So I’m done with surgery and six rounds of chemo for my breast cancer, but if you thought that was the end of my treatment, you’re in for a surprise – I still have a good couple of months of radiotherapy to go!
Firstly, you may be wondering what radiotherapy really is. I have often wondered the same myself, and have provided such vague answers to my friends as “Well, you lie on a machine and they sort of ‘radiotherap’ you… Erm, I mean, they give you radiation on your boobs” or something like that. I never know the right verb. So here’s a better definition, courtesy of the St Luke’s Hospital breast cancer radiotherapy guide:
“Radiotherapy uses carefully measured doses of radiation to treat many conditions, most of which are cancers… A high dose of radiation damages cells and stops them from growing and dividing. Cancer cells, which are abnormal cells, tend not to recover… Radiotherapy is given to the same part of the body each day.”
I have to have 33 sessions of radio – that’s every day, Monday-Friday for 6 1/2 weeks, starting Jan. 2. That includes 25 sessions of radiotherapy on my whole breast and a further 8 sessions just in the area where the tumour was. Each session only lasts 10-20 minutes though, so it’s not like chemo, and I should be done by the end of February.
So, this Thursday (Dec. 27) I’m going back to Dublin for the day to have a CT scan to determine the exact location for my treatment (my left boob). I then have to have two permanent tattoos done somewhere near my boobs so that the doctors can line the radiotherapy equipment up in the exact same place each time according to my markings. The tattoos are basically just two tiny little specks, like small freckles, but I’m thinking maybe I could have them elaborated into something bigger in a year or so!? Perhaps a “Cancer woz ere” or some little symbols… Hmm!

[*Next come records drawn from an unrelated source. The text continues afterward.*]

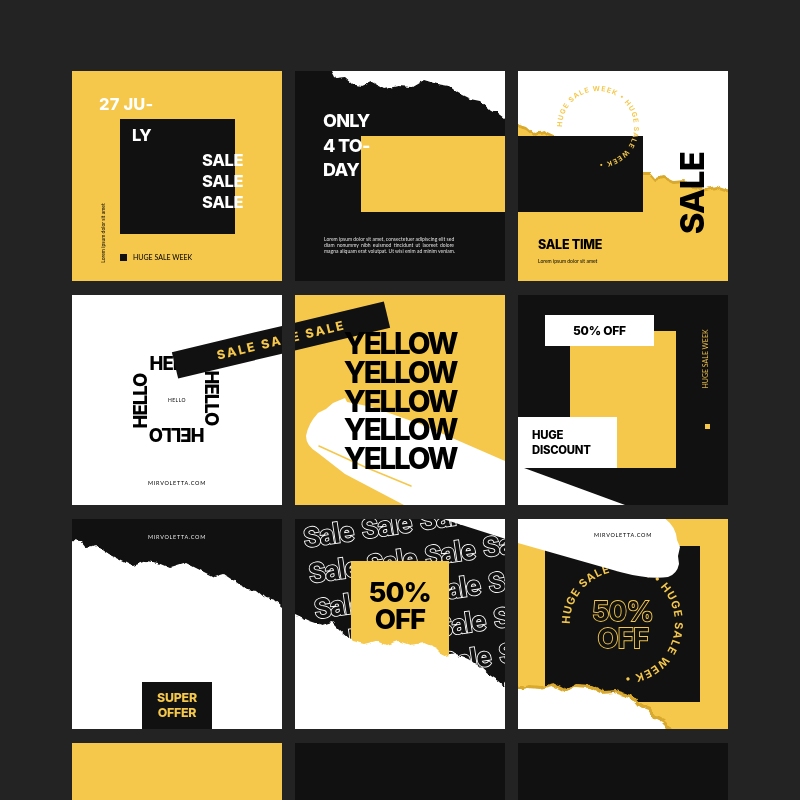
<!DOCTYPE html>
<html lang="en">
<head>
<meta charset="utf-8">
<title>Huge Sale Week – social post set</title>
<style>
:root {
  --yellow: #f5c84c;
  --shade: #d9a92f;
  --black: #111111;
  --ground: #232323;
  --white: #ffffff;
  --display: Inter, "Open Sans", sans-serif;
  --body: Lato, "Open Sans", sans-serif;
}
* { box-sizing: border-box; margin: 0; padding: 0; }
html, body { width: 800px; height: 800px; overflow: hidden; background: var(--ground); }
.board {
  width: 800px; height: 800px; overflow: hidden;
  display: grid; grid-template: repeat(4, 210px) / repeat(3, 210px);
  gap: 14px 13px; padding: 71px 72px 0;
}
.post { position: relative; overflow: hidden; width: 210px; height: 210px; }
.post > * { position: absolute; }
.on-yellow { background: var(--yellow); }
.on-black { background: var(--black); }
.on-white { background: var(--white); }
.layer { inset: 0; width: 210px; height: 210px; }
.defs { position: absolute; width: 0; height: 0; }
.block-black { background: var(--black); }
.block-yellow { background: var(--yellow); }
.block-white { background: var(--white); }
.display { font-family: var(--display); font-weight: 800; letter-spacing: -.02em; white-space: nowrap; }
.display span, .note span { display: block; }
.note { font: 400 5px/6px var(--body); white-space: nowrap; }
.caps { font: 400 7px/8px var(--body); white-space: nowrap; }
.pivot { transform: translate(-50%, -50%) rotate(var(--turn, 0deg)); }
.site { left: 105px; font: 400 5.5px/8px var(--body); letter-spacing: .7px; white-space: nowrap; transform: translate(-50%, -50%); }
.ring { font-family: var(--display); font-weight: 700; fill: var(--yellow); }
.ring-small { font-size: 7px; }
.ring-large { font-size: 11px; }

.date .square { left: 48px; top: 48px; width: 115px; height: 115px; }
.date .display { color: var(--white); font-size: 16.5px; line-height: 21px; }
.date .day { left: 27px; top: 23px; letter-spacing: .2px; }
.date .rest { left: 60px; top: 54px; }
.date .sale { left: 130px; top: 79px; }
.date .side { left: 31px; top: 162px; --turn: -90deg; }
.date .label { left: 48px; top: 182px; display: flex; align-items: center; gap: 6px; }
.date .label::before { content: ""; width: 7px; height: 7px; background: var(--black); }

.today .bar { left: 66px; top: 65px; width: 144px; height: 76px; }
.today .headline { left: 28px; top: 38px; color: var(--white); font-size: 18px; line-height: 24.7px; letter-spacing: -.7px; }
.today .note { left: 29px; top: 166px; width: 130px; color: var(--white); line-height: 5.8px; text-align-last: justify; }
.today .note span:last-child { width: 124px; }

.time .bar { left: 0; top: 65px; width: 125px; height: 76px; }
.time .sale { left: 174px; top: 122px; font-size: 33px; line-height: 34px; --turn: -90deg; }
.time .headline { left: 20px; top: 166px; font-size: 12.5px; line-height: 16px; }
.time .note { left: 20px; top: 187px; }

.hello .word { font-size: 18.5px; line-height: 20px; letter-spacing: -1px; }
.hello .north { left: 105px; top: 68px; }
.hello .east { left: 140px; top: 103px; --turn: 90deg; }
.hello .south { left: 105px; top: 140px; --turn: 180deg; }
.hello .west { left: 68px; top: 106px; --turn: -90deg; }
.hello .middle { left: 105px; top: 105px; letter-spacing: .5px; }
.hello .site { top: 188px; }
.ribbon {
  top: 45px; width: 218px; height: 27px; display: flex; align-items: center; justify-content: center;
  background: var(--black); color: var(--yellow); font-size: 12.5px; --turn: -13.5deg;
}
.display.ribbon { letter-spacing: 2.1px; }
.hello .ribbon { left: 209px; }
.shout .ribbon { left: -14px; }
.shout .stack { left: 105px; top: 106px; font-size: 29.5px; line-height: 28.8px; letter-spacing: -2.2px; }

.discount .panel { left: 52px; top: 36px; width: 106px; height: 137px; }
.discount .tag { display: flex; align-items: center; font-size: 12px; }
.discount .percent { left: 27px; top: 20px; width: 109px; height: 31px; justify-content: center; }
.discount .huge { left: 0; top: 122px; width: 99px; height: 51px; padding-left: 14px; line-height: 14.5px; }
.discount .huge span { font-size: 11.3px; }
.discount .side { left: 187px; top: 64px; color: var(--yellow); --turn: -90deg; }
.discount .dot { left: 187px; top: 129px; width: 5px; height: 5px; }

.super .site { top: 18px; color: var(--white); }
.super .offer {
  left: 70px; top: 163px; width: 70px; height: 47px; padding-top: 9px;
  color: var(--yellow); text-align: center; font-size: 12.4px; line-height: 14.6px;
}

.half .pattern {
  left: 6px; top: 2px; font: 700 27.5px/36px Roboto, sans-serif; letter-spacing: -1px; word-spacing: 3px;
  white-space: nowrap; color: var(--black); -webkit-text-stroke: 1.8px var(--white); paint-order: stroke fill;
  transform: rotate(-8.5deg); transform-origin: 0 0;
}
.half .pattern span { display: block; }
.half .card {
  left: 56px; top: 42px; width: 98px; height: 100px; padding-top: 18px;
  text-align: center; font-size: 27.5px; line-height: 27px; letter-spacing: -1px;
}

.week .square { left: 27px; top: 27px; width: 155px; height: 156px; }
.week .outline {
  left: 105px; top: 106px; text-align: center; font-size: 27px; line-height: 27px; font-weight: 700;
  letter-spacing: -.5px; color: var(--black); -webkit-text-stroke: 1.8px var(--yellow); paint-order: stroke fill;
}
.week .site { top: 16px; }
</style>
</head>
<body>
<svg class="defs" aria-hidden="true">
  <defs>
    <filter id="rough" x="-5%" y="-5%" width="110%" height="110%">
      <feTurbulence type="fractalNoise" baseFrequency=".16" numOctaves="2" seed="4"/>
      <feDisplacementMap in="SourceGraphic" scale="5" xChannelSelector="R" yChannelSelector="G"/>
    </filter>
    <path id="upper-tear" d="M325 50 L332 71 336 79 345 78 352 84 362 86 371 82 384 89 398 86 412 87 424 80 437 84 449 86 458 93 470 99 480 101 490 110 497 112 505 118 520 126 V50Z"/>
    <path id="time-tear" d="M505 120 L518 124 527 127 534 133 545 131 560 138 600 152 643 172 650 172 655 178 664 176 674 181 684 180 694 186 706 188 716 186 728 190 745 194 V300 H505Z"/>
    <path id="lower-tear" d="M55 536 L72 540 80 541 86 548 97 546 110 555 120 560 132 566 146 561 158 563 170 568 186 563 200 570 214 577 224 574 236 582 246 589 256 590 264 597 274 600 282 607 295 614 310 621 322 625 332 622 340 630 352 641 364 644 376 641 386 645 398 641 410 645 424 643 436 648 444 656 456 654 468 659 480 667 490 676 498 681 505 687 518 690 527 688 540 689 552 686 564 692 574 687 590 688 602 694 614 693 630 698 637 706 648 710 654 719 662 723 668 729 680 750 H55Z"/>
    <g id="brush">
      <path fill="#fff" d="M306 436 Q308 424 318 413 L326 409 333 403 345 398 347 402 372 407 420 424 505 461 625 505 664 518 Q676 526 677 540 L680 547 678 556 679 564 Q677 574 668 577 Q650 580 620 572 L518 543 440 518 404 505 345 474 318 453 Q306 446 306 436Z"/>
      <path fill="none" stroke="#f5c84c" stroke-width="1.6" stroke-linecap="round" d="M319 446 L365 467 411 486"/>
    </g>
    <path id="ring-small" d="M562 127 A36 36 0 1 1 598 163"/>
    <path id="ring-large" d="M570 624 A52.5 52.5 0 1 1 622 676"/>
  </defs>
</svg>

<main class="board">
  <article class="post date on-yellow">
    <div class="square block-black"></div>
    <p class="display day">27 JU-</p>
    <p class="display rest">LY</p>
    <p class="display sale"><span>SALE</span><span>SALE</span><span>SALE</span></p>
    <p class="note side pivot">Lorem ipsum dolor sit amet</p>
    <p class="caps label">HUGE SALE WEEK</p>
  </article>

  <article class="post today on-black">
    <svg class="layer" viewBox="295 71 210 210" aria-hidden="true"><use href="#upper-tear" fill="#fff" filter="url(#rough)"/></svg>
    <div class="bar block-yellow"></div>
    <h2 class="display headline"><span>ONLY</span><span>4 TO-</span><span>DAY</span></h2>
    <p class="note"><span>Lorem ipsum dolor sit amet, consectetuer adipiscing elit sed</span><span>diam nonummy nibh euismod tincidunt ut laoreet dolore</span><span>magna aliquam erat volutpat. Ut wisi enim ad minim veniam.</span></p>
  </article>

  <article class="post time on-white">
    <svg class="layer" viewBox="518 71 210 210" aria-hidden="true">
      <use href="#time-tear" fill="#d9a92f" filter="url(#rough)"/>
      <use href="#time-tear" y="3" fill="#f5c84c" filter="url(#rough)"/>
    </svg>
    <div class="bar block-black"></div>
    <svg class="layer" viewBox="518 71 210 210"><text class="ring ring-small" textLength="168"><textPath href="#ring-small" textLength="168">HUGE SALE WEEK • HUGE SALE WEEK •</textPath></text></svg>
    <p class="display sale pivot">SALE</p>
    <h2 class="display headline">SALE TIME</h2>
    <p class="note">Lorem ipsum dolor sit amet</p>
  </article>

  <article class="post hello on-white">
    <p class="display word north pivot">HELLO</p>
    <p class="display word east pivot">HELLO</p>
    <p class="display word south pivot">HELLO</p>
    <p class="display word west pivot">HELLO</p>
    <p class="note middle pivot">HELLO</p>
    <p class="site">MIRVOLETTA.COM</p>
    <p class="display ribbon pivot">SALE SALE SALE</p>
  </article>

  <article class="post shout on-yellow">
    <svg class="layer" viewBox="295 295 210 210" aria-hidden="true"><use href="#brush"/></svg>
    <p class="display ribbon pivot">SALE SALE SALE</p>
    <h2 class="display stack pivot"><span>YELLOW</span><span>YELLOW</span><span>YELLOW</span><span>YELLOW</span><span>YELLOW</span></h2>
  </article>

  <article class="post discount on-black">
    <svg class="layer" viewBox="518 295 210 210" aria-hidden="true"><use href="#brush"/></svg>
    <div class="panel block-yellow"></div>
    <p class="display tag percent block-white">50% OFF</p>
    <h2 class="display tag huge block-white"><span>HUGE<br>DISCOUNT</span></h2>
    <p class="caps side pivot">HUGE SALE WEEK</p>
    <div class="dot block-yellow"></div>
  </article>

  <article class="post super on-black">
    <svg class="layer" viewBox="72 519 210 210" aria-hidden="true"><use href="#lower-tear" fill="#fff" filter="url(#rough)"/></svg>
    <p class="site">MIRVOLETTA.COM</p>
    <h2 class="display offer block-black"><span>SUPER</span><span>OFFER</span></h2>
  </article>

  <article class="post half on-black">
    <p class="pattern"><span>Sale Sale Sale Sale Sale</span><span>Sale Sale Sale Sale Sale</span><span>Sale Sale Sale Sale Sale</span><span>Sale Sale Sale Sale Sale</span><span>Sale Sale Sale Sale Sale</span><span>Sale Sale Sale Sale Sale</span></p>
    <h2 class="display card block-yellow"><span>50%</span><span>OFF</span></h2>
    <svg class="layer" viewBox="295 519 210 210" aria-hidden="true">
      <use href="#brush"/>
      <use href="#lower-tear" fill="#fff" filter="url(#rough)"/>
    </svg>
  </article>

  <article class="post week on-yellow">
    <div class="square block-black"></div>
    <svg class="layer" viewBox="518 519 210 210"><text class="ring ring-large" textLength="245"><textPath href="#ring-large" textLength="245">HUGE SALE WEEK • HUGE SALE WEEK •</textPath></text></svg>
    <h2 class="display outline pivot"><span>50%</span><span>OFF</span></h2>
    <svg class="layer" viewBox="518 519 210 210" aria-hidden="true">
      <use href="#brush"/>
      <use href="#lower-tear" x="2" y="-3" fill="#d9a92f" filter="url(#rough)"/>
      <use href="#lower-tear" fill="#fff" filter="url(#rough)"/>
    </svg>
    <p class="site">MIRVOLETTA.COM</p>
  </article>

  <article class="post on-yellow"></article>
  <article class="post on-black"></article>
  <article class="post on-black"></article>
</main>
</body>
</html>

I will then return to Dublin on Jan. 1 to start the treatment the following day and hopefully return to work as much as I can. Unlike chemotherapy, radiotherapy doesn’t make you feel sick and is generally seen as the kinder of the two treatments. However, it still has its own set of side effects, such as making the skin very sore, irritated and red for a few months. The main side effect of radiotherapy is the tiredness, which gets worse and worse as the treatment goes on, and lasts for a month or so afterwards. And, in a very small percentage of people, (I think 3 in 1,000), radiotherapy can cause another type of cancer later down the line, so fingers crossed I’m not that unlucky.
The good news is radiotherapy won’t stop my hair growing back. Phew.
So… that’s that. Goodbye chemo for 2012, welcome radiotherapy for 2013!
This will probably be my last post before Christmas, so here’s wishing you all a very merry Christmas. Thanks to all those of you who’ve sent me very thoughtful cards and things – I have definitely received more than I would in a non-cancerous year so it’s nice that you’re all thinking of me!
And finally, a special thanks to John Hartson and his sister Victoria, who very kindly sent me a signed copy of “Please Don’t Go,” John’s book about his own battle with cancer. I’m looking forward to reading it!
Happy Christmas from me! xx